## Exercise goal
Your answer should be only the lines below from the one with "157h0M385 183h0M373 244h0M331" to the one with "1127C555 1100 595", repeated exactly, ends included.
[Dataset excerpts — start]
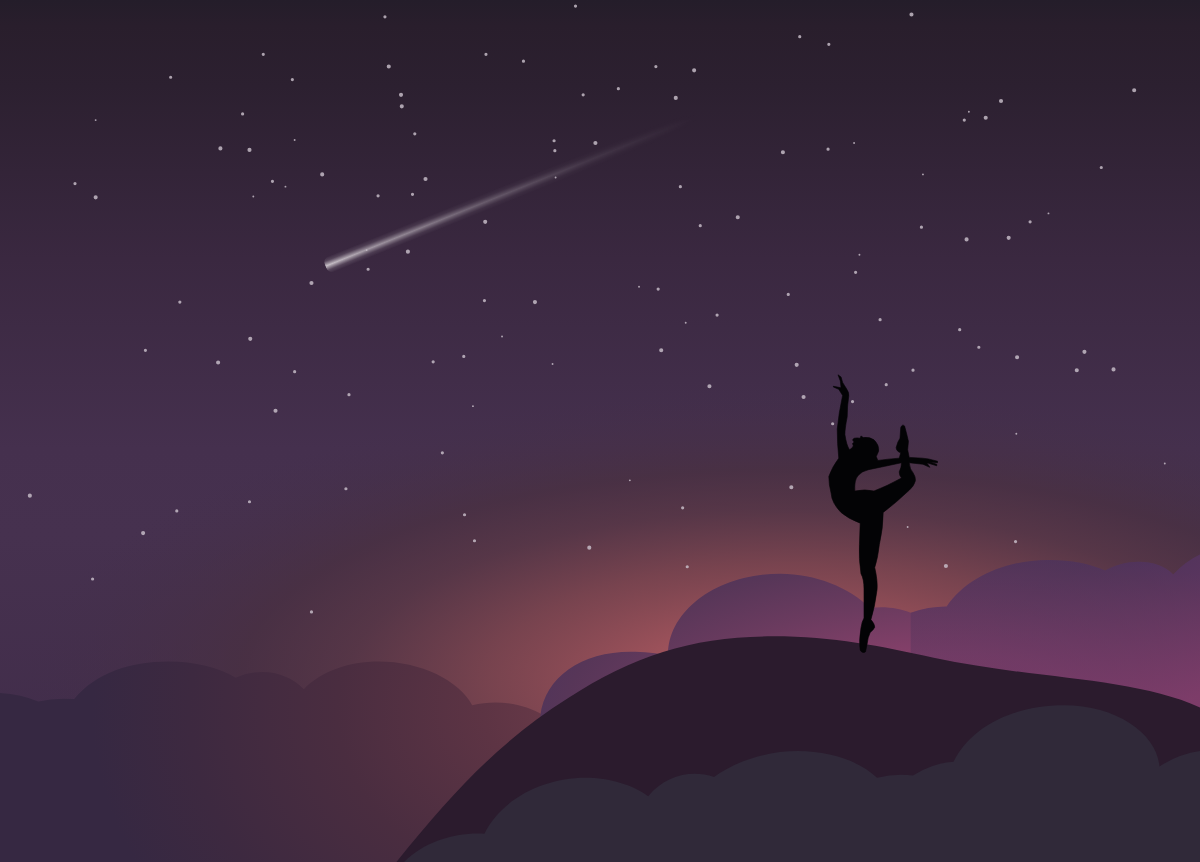
<!DOCTYPE html>
<html lang="en">
<head>
<meta charset="utf-8">
<title>Dancer at Dusk</title>
<style>
:root{
  --sky-zenith:#241d2a;
  --sky-high:#2c2030;
  --sky-mid:#3a2840;
  --sky-low:#45304e;
  --glow:#a0535b;
  --glow-haze:#4a3040;
  --mist-cool:#362842;
  --mist-warm:#633747;
  --cloud-top:#50345a;
  --cloud-rose:#8a406a;
  --hill:#2b1b2d;
  --cloud-front:#302939;
  --dancer:#030305;
  --star:#c9c0cb;
}
*{margin:0;padding:0}
html,body{width:1200px;height:862px;overflow:hidden;background:var(--sky-zenith)}
.scene{display:block;width:1200px;height:862px}
.stars path{fill:none;stroke:var(--star);stroke-opacity:.82;stroke-linecap:round}
.stars .large{stroke-width:5.4}
.stars .medium{stroke-width:4.2}
.stars .small{stroke-width:2.5}
.hill{fill:var(--hill)}
.front-clouds{fill:var(--cloud-front)}
.dancer{fill:var(--dancer);fill-rule:evenodd;stroke:var(--dancer);stroke-width:.8;stroke-linejoin:round}
</style>
</head>
<body>
<svg class="scene" viewBox="0 0 1568 1127" preserveAspectRatio="none" role="img" aria-label="Silhouette of a dancer on a hill under a starry dusk sky with a shooting star">
<defs>
  <linearGradient id="sky" x1="0" y1="0" x2="0" y2="1">
    <stop offset="0" stop-color="var(--sky-zenith)"/>
    <stop offset=".03" stop-color="#291e2c"/>
    <stop offset=".1" stop-color="var(--sky-high)"/>
    <stop offset=".3" stop-color="var(--sky-mid)"/>
    <stop offset=".52" stop-color="var(--sky-low)"/>
    <stop offset=".62" stop-color="#46314f"/>
    <stop offset="1" stop-color="#3f2b48"/>
  </linearGradient>
  <radialGradient id="sunset" gradientUnits="userSpaceOnUse" cx="0" cy="0" r="1" gradientTransform="translate(1040 890) scale(1010 385)">
    <stop offset="0" stop-color="var(--glow)"/>
    <stop offset=".2" stop-color="var(--glow)" stop-opacity=".96"/>
    <stop offset=".4" stop-color="#84484f" stop-opacity=".8"/>
    <stop offset=".58" stop-color="#5c3845" stop-opacity=".75"/>
    <stop offset=".72" stop-color="var(--glow-haze)" stop-opacity=".7"/>
    <stop offset="1" stop-color="#432f49" stop-opacity="0"/>
  </radialGradient>
  <radialGradient id="mist" gradientUnits="userSpaceOnUse" cx="0" cy="0" r="1" gradientTransform="translate(760 930) scale(640 480)">
    <stop offset="0" stop-color="#6c3b49"/>
    <stop offset=".2" stop-color="#5d3444"/>
    <stop offset=".5" stop-color="#4a2d40"/>
    <stop offset=".8" stop-color="#3d2940"/>
    <stop offset="1" stop-color="var(--mist-cool)"/>
  </radialGradient>
  <radialGradient id="rose-cloud" gradientUnits="userSpaceOnUse" cx="0" cy="0" r="1" gradientTransform="translate(1240 935) scale(560 225)">
    <stop offset="0" stop-color="#92446f"/>
    <stop offset=".35" stop-color="#86406a"/>
    <stop offset=".65" stop-color="#6b3b5f"/>
    <stop offset=".9" stop-color="#573658"/>
    <stop offset="1" stop-color="var(--cloud-top)"/>
  </radialGradient>
  <linearGradient id="rose-edge" gradientUnits="userSpaceOnUse" x1="1420" y1="735" x2="1540" y2="925">
    <stop offset="0" stop-color="#48315a" stop-opacity=".35"/>
    <stop offset="1" stop-color="#803c6b" stop-opacity=".75"/>
  </linearGradient>
  <linearGradient id="tail-length" x1="0" x2="1" y1="0" y2="0">
    <stop offset="0" stop-color="#fff" stop-opacity=".8"/>
    <stop offset=".12" stop-color="#fff" stop-opacity=".58"/>
    <stop offset=".4" stop-color="#fff" stop-opacity=".3"/>
    <stop offset=".7" stop-color="#fff" stop-opacity=".1"/>
    <stop offset="1" stop-color="#fff" stop-opacity="0"/>
  </linearGradient>
  <linearGradient id="tail-core" x1="0" x2="0" y1="0" y2="1">
    <stop offset="0" stop-color="#d8d0d6" stop-opacity="0"/>
    <stop offset=".22" stop-color="#d8d0d6" stop-opacity=".22"/>
    <stop offset=".5" stop-color="#eee9ec"/>
    <stop offset=".78" stop-color="#d8d0d6" stop-opacity=".22"/>
    <stop offset="1" stop-color="#d8d0d6" stop-opacity="0"/>
  </linearGradient>
  <mask id="tail-fade" maskUnits="userSpaceOnUse" x="-4" y="-12" width="530" height="24">
    <rect x="-3" y="-11" width="523" height="22" rx="9" fill="url(#tail-length)"/>
  </mask>
</defs>

<g class="sky">
  <rect width="1568" height="1127" fill="url(#sky)"/>
  <rect width="1568" height="1127" fill="url(#sunset)"/>
</g>

<g class="shooting-star" transform="translate(428 347) rotate(-21.9)">
  <rect x="-3" y="-11" width="523" height="22" fill="url(#tail-core)" mask="url(#tail-fade)"/>
</g>

<g class="stars">
  <path class="large" d="M508 87h0M524 124h0M778 187h0M421 228h0M125 258h0M634 290h0M533 329h0M407 370h0M285 474h0M360 537h0M39 648h0M770 716h0M187 697h0M964 284h0M1023 199h0M1191 19h0M1482 118h0M1318 311h0M1041 477h0M927 505h0M864 458h0M1329 467h0M1455 483h0M1407 484h0M1417 460h0M1050 519h0M1236 740h0M327 443h0M699 395h0M556 234h0M288 194h0M326 196h0M525 139h0M1263 313h0M1288 154h0M1308 132h0M1034 637h0M883 128h0M907 92h0"/>
  <path class="medium" d="M752 8h0M635 71h0M684 80h0M382 104h0M317 149h0M542 175h0M725 197h0M494 256h0M539 254h0M762 124h0M857 87h0M1045 48h0M1083 58h0M1082 195h0M889 244h0M915 295h0M1260 157h0M1439 219h0M1204 297h0M1118 356h0M1030 385h0M1150 418h0M937 412h0M860 378h0M633 393h0M606 466h0M566 473h0M456 516h0M385 486h0M190 458h0M235 395h0M98 240h0M344 71h0M223 101h0M503 22h0M481 352h0M578 592h0M452 639h0M326 656h0M231 668h0M121 757h0M407 800h0M607 673h0M620 707h0M892 664h0M898 741h0M1327 708h0M1254 431h0M1279 454h0M1193 484h0M1158 503h0M1114 525h0M1088 554h0M356 237h0M724 184h0M808 116h0M1346 290h0"/>
  <path class="small" d="M125 157h0M385 183h0M373 244h0M331 257h0M726 232h0M479 327h0M835 375h0M896 422h0M656 440h0M722 476h0M618 531h0M823 628h0M1116 187h0M1206 228h0M1266 146h0M1370 279h0M1123 333h0M1328 567h0M1522 606h0M1186 689h0"/>
</g>

<g class="distant-clouds">
  <path id="left-clouds" fill="url(#mist)" d="M0 906Q28 908 50 917Q72 912 97 914C125 880 170 865 220 865C255 865 285 873 308 886C340 872 375 878 397 901C420 878 455 865 495 865C550 865 600 890 617 922C650 914 685 920 710 935L740 1127H0Z"/>
  <path fill="url(#rose-cloud)" d="M706 936C712 885 760 852 824 852C840 852 860 854 873 857C872 800 935 750 1020 750C1065 750 1110 768 1137 795C1155 792 1175 795 1190 801Q1213 793 1237 793C1262 755 1315 732 1370 732C1400 732 1425 737 1444 746C1475 728 1515 732 1533 751Q1549 734 1568 725V1000H706Z"/>
  <path fill="url(#rose-edge)" d="M1237 793C1262 755 1315 732 1370 732C1400 732 1425 737 1444 746C1475 728 1515 732 1533 751Q1549 734 1568 725V1000H1190V801Q1213 793 1237 793Z"/>
</g>

<path class="hill" d="M518 1127C600 1025 660 965 742 913C830 855 910 832 1010 832C1090 832 1150 845 1220 860C1350 888 1480 885 1568 925V1127Z"/>

<path class="front-clouds" d="M528 1127C555 1100 595 1088 633 1090C655 1045 710 1017 765 1017C797 1017 828 1027 847 1041C870 1013 905 1006 933 1016C960 996 1000 982 1043 982C1085 982 1125 996 1146 1017Q1170 1011 1193 1014Q1217 998 1246 996C1268 950 1325 922 1390 922C1460 922 1512 960 1515 1002Q1540 986 1568 982V1127Z"/>

<path class="dancer" d="M1095 490L1099 493L1101 500Q1104 505 1106 508Q1110 514 1109 518Q1107 530 1107 545Q1104 560 1104 568Q1106 582 1110 588Q1113 587 1115 583L1114 580L1116 578L1114 575L1116 573Q1120 572 1124 573L1125 570L1128 572Q1136 571 1142 575Q1149 582 1148 590L1145 597L1147 602Q1162 600 1175 599L1177 592Q1171 590 1171 585Q1173 577 1176 573L1177 559Q1179 554 1182 557Q1185 568 1187 577L1186 588L1188 598L1205 599L1213 600L1225 603V605L1215 604L1224 607V609L1211 605L1215 611L1206 607L1188 605Q1189 614 1193 618Q1197 624 1196 629Q1194 636 1188 641Q1170 658 1154 670Q1154 690 1149 712Q1147 730 1143 742Q1147 760 1146 771Q1143 794 1138 810Q1143 816 1143 820Q1141 824 1137 827Q1134 833 1133 842L1131 852Q1127 855 1124 850Q1122 838 1125 821Q1126 813 1129 808V770Q1129 757 1125 750Q1122 730 1123 712L1124 684Q1108 678 1099 670Q1087 658 1086 645Q1083 633 1083 623Q1087 611 1096 599Q1094 580 1094 561Q1096 540 1101 517L1096 509L1089 506V505L1099 507L1098 498Z
  M1117 642Q1116 628 1121 622Q1126 616 1135 614Q1155 610 1178 605Q1178 611 1175 617Q1175 622 1178 625Q1158 636 1142 642Q1130 639 1117 642Z"/>
</svg>
</body>
</html>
[Dataset excerpts — finish]
## Exercise output
  <path class="small" d="M125 157h0M385 183h0M373 244h0M331 257h0M726 232h0M479 327h0M835 375h0M896 422h0M656 440h0M722 476h0M618 531h0M823 628h0M1116 187h0M1206 228h0M1266 146h0M1370 279h0M1123 333h0M1328 567h0M1522 606h0M1186 689h0"/>
</g>

<g class="distant-clouds">
  <path id="left-clouds" fill="url(#mist)" d="M0 906Q28 908 50 917Q72 912 97 914C125 880 170 865 220 865C255 865 285 873 308 886C340 872 375 878 397 901C420 878 455 865 495 865C550 865 600 890 617 922C650 914 685 920 710 935L740 1127H0Z"/>
  <path fill="url(#rose-cloud)" d="M706 936C712 885 760 852 824 852C840 852 860 854 873 857C872 800 935 750 1020 750C1065 750 1110 768 1137 795C1155 792 1175 795 1190 801Q1213 793 1237 793C1262 755 1315 732 1370 732C1400 732 1425 737 1444 746C1475 728 1515 732 1533 751Q1549 734 1568 725V1000H706Z"/>
  <path fill="url(#rose-edge)" d="M1237 793C1262 755 1315 732 1370 732C1400 732 1425 737 1444 746C1475 728 1515 732 1533 751Q1549 734 1568 725V1000H1190V801Q1213 793 1237 793Z"/>
</g>

<path class="hill" d="M518 1127C600 1025 660 965 742 913C830 855 910 832 1010 832C1090 832 1150 845 1220 860C1350 888 1480 885 1568 925V1127Z"/>

<path class="front-clouds" d="M528 1127C555 1100 595 1088 633 1090C655 1045 710 1017 765 1017C797 1017 828 1027 847 1041C870 1013 905 1006 933 1016C960 996 1000 982 1043 982C1085 982 1125 996 1146 1017Q1170 1011 1193 1014Q1217 998 1246 996C1268 950 1325 922 1390 922C1460 922 1512 960 1515 1002Q1540 986 1568 982V1127Z"/>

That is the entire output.